-- Opening Marker --
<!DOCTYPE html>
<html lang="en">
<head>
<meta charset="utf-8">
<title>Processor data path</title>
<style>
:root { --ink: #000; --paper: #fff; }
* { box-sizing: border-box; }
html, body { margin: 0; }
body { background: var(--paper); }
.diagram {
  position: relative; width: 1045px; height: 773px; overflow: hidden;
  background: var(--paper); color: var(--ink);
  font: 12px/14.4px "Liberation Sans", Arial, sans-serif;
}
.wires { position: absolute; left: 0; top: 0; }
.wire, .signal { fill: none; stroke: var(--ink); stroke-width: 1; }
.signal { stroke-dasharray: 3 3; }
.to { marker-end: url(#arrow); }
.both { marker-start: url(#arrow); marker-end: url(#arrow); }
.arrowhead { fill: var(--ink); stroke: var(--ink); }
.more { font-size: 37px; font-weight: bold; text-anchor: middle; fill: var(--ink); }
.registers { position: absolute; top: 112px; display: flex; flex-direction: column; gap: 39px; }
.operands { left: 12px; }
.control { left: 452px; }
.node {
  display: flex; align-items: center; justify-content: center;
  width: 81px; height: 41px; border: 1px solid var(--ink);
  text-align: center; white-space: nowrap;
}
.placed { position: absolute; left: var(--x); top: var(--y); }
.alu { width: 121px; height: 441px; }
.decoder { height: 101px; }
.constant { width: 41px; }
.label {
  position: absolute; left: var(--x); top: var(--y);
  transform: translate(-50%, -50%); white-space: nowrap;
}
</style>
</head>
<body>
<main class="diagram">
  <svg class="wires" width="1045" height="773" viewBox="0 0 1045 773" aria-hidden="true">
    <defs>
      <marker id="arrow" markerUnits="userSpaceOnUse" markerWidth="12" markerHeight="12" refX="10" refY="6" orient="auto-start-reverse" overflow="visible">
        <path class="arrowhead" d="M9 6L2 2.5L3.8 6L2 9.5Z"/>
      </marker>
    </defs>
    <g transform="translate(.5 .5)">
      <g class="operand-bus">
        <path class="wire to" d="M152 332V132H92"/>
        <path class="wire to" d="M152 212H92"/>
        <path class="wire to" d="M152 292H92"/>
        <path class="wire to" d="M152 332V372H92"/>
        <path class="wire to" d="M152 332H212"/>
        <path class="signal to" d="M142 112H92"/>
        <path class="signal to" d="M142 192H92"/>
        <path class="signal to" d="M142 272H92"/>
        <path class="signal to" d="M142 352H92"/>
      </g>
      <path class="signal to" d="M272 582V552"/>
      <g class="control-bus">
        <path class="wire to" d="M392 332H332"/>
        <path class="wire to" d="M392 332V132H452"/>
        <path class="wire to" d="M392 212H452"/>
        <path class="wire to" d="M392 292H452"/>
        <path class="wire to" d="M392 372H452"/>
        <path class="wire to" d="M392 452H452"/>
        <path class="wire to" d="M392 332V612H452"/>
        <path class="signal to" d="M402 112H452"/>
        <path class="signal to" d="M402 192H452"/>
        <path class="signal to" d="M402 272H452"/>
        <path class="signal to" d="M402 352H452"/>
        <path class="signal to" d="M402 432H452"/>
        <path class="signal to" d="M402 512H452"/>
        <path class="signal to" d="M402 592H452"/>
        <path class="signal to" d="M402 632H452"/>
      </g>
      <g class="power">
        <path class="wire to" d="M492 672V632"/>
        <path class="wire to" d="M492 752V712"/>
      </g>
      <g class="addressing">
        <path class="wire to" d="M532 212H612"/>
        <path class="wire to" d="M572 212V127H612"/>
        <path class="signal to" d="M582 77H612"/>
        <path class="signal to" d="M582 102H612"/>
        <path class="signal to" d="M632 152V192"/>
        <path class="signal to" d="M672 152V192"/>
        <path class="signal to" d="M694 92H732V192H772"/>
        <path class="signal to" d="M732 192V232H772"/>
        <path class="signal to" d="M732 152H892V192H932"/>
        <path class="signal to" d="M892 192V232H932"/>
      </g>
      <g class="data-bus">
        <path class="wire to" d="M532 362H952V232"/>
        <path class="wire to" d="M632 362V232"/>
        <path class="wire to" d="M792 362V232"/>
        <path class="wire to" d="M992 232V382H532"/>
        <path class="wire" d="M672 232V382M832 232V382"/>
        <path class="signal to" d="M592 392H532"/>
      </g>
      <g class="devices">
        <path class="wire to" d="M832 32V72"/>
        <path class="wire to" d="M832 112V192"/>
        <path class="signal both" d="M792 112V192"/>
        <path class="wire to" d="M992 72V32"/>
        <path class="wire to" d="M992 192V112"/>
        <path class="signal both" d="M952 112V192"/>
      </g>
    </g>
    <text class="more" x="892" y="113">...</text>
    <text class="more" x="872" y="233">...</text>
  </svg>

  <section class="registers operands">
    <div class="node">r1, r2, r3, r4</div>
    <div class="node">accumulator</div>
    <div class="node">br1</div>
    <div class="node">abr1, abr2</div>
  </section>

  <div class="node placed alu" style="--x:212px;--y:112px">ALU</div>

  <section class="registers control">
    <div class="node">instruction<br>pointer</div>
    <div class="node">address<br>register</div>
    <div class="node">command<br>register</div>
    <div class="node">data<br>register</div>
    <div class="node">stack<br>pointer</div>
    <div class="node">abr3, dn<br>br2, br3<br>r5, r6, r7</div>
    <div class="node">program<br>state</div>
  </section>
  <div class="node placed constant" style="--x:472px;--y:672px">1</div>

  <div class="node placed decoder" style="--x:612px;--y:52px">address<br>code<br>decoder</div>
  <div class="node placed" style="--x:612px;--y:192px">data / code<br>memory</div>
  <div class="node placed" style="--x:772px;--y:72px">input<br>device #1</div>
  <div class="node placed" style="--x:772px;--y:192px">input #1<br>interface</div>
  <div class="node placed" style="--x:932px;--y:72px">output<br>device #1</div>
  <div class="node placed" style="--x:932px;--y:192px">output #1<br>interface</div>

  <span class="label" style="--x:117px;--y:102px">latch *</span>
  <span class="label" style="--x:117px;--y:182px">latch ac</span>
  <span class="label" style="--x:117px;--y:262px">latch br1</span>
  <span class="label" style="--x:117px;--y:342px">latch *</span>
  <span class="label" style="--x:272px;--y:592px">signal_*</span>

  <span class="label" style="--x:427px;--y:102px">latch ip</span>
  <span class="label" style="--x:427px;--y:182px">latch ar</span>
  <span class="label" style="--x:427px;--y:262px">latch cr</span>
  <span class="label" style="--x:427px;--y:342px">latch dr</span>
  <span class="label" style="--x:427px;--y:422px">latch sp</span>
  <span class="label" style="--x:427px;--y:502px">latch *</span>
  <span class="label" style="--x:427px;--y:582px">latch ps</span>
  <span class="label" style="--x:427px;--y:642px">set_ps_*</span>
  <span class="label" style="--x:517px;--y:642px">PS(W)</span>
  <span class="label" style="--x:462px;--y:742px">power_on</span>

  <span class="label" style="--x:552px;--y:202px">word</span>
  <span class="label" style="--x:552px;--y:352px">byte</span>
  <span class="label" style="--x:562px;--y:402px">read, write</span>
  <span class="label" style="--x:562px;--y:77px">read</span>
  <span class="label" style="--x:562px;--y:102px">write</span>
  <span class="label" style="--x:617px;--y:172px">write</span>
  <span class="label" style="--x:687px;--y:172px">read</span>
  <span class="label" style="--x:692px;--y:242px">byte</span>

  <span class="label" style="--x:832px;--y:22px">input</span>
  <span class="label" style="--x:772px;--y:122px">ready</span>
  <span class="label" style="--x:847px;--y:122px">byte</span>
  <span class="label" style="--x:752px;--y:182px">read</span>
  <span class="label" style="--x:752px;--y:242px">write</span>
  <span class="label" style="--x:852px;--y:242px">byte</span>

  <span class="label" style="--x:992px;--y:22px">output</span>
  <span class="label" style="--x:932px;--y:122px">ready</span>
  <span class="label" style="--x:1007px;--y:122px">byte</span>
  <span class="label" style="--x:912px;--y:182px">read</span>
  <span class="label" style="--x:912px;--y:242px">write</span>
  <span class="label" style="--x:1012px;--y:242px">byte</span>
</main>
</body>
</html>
-- Closing Marker --
» WHAT YOU ARE ASKED TO DO:
Find each line in the records above that contains "placed", and copy it.

» PROBLEM SOLUTION:
.placed { position: absolute; left: var(--x); top: var(--y); }
  <div class="node placed alu" style="--x:212px;--y:112px">ALU</div>
  <div class="node placed constant" style="--x:472px;--y:672px">1</div>
  <div class="node placed decoder" style="--x:612px;--y:52px">address<br>code<br>decoder</div>
  <div class="node placed" style="--x:612px;--y:192px">data / code<br>memory</div>
  <div class="node placed" style="--x:772px;--y:72px">input<br>device #1</div>
  <div class="node placed" style="--x:772px;--y:192px">input #1<br>interface</div>
  <div class="node placed" style="--x:932px;--y:72px">output<br>device #1</div>
  <div class="node placed" style="--x:932px;--y:192px">output #1<br>interface</div>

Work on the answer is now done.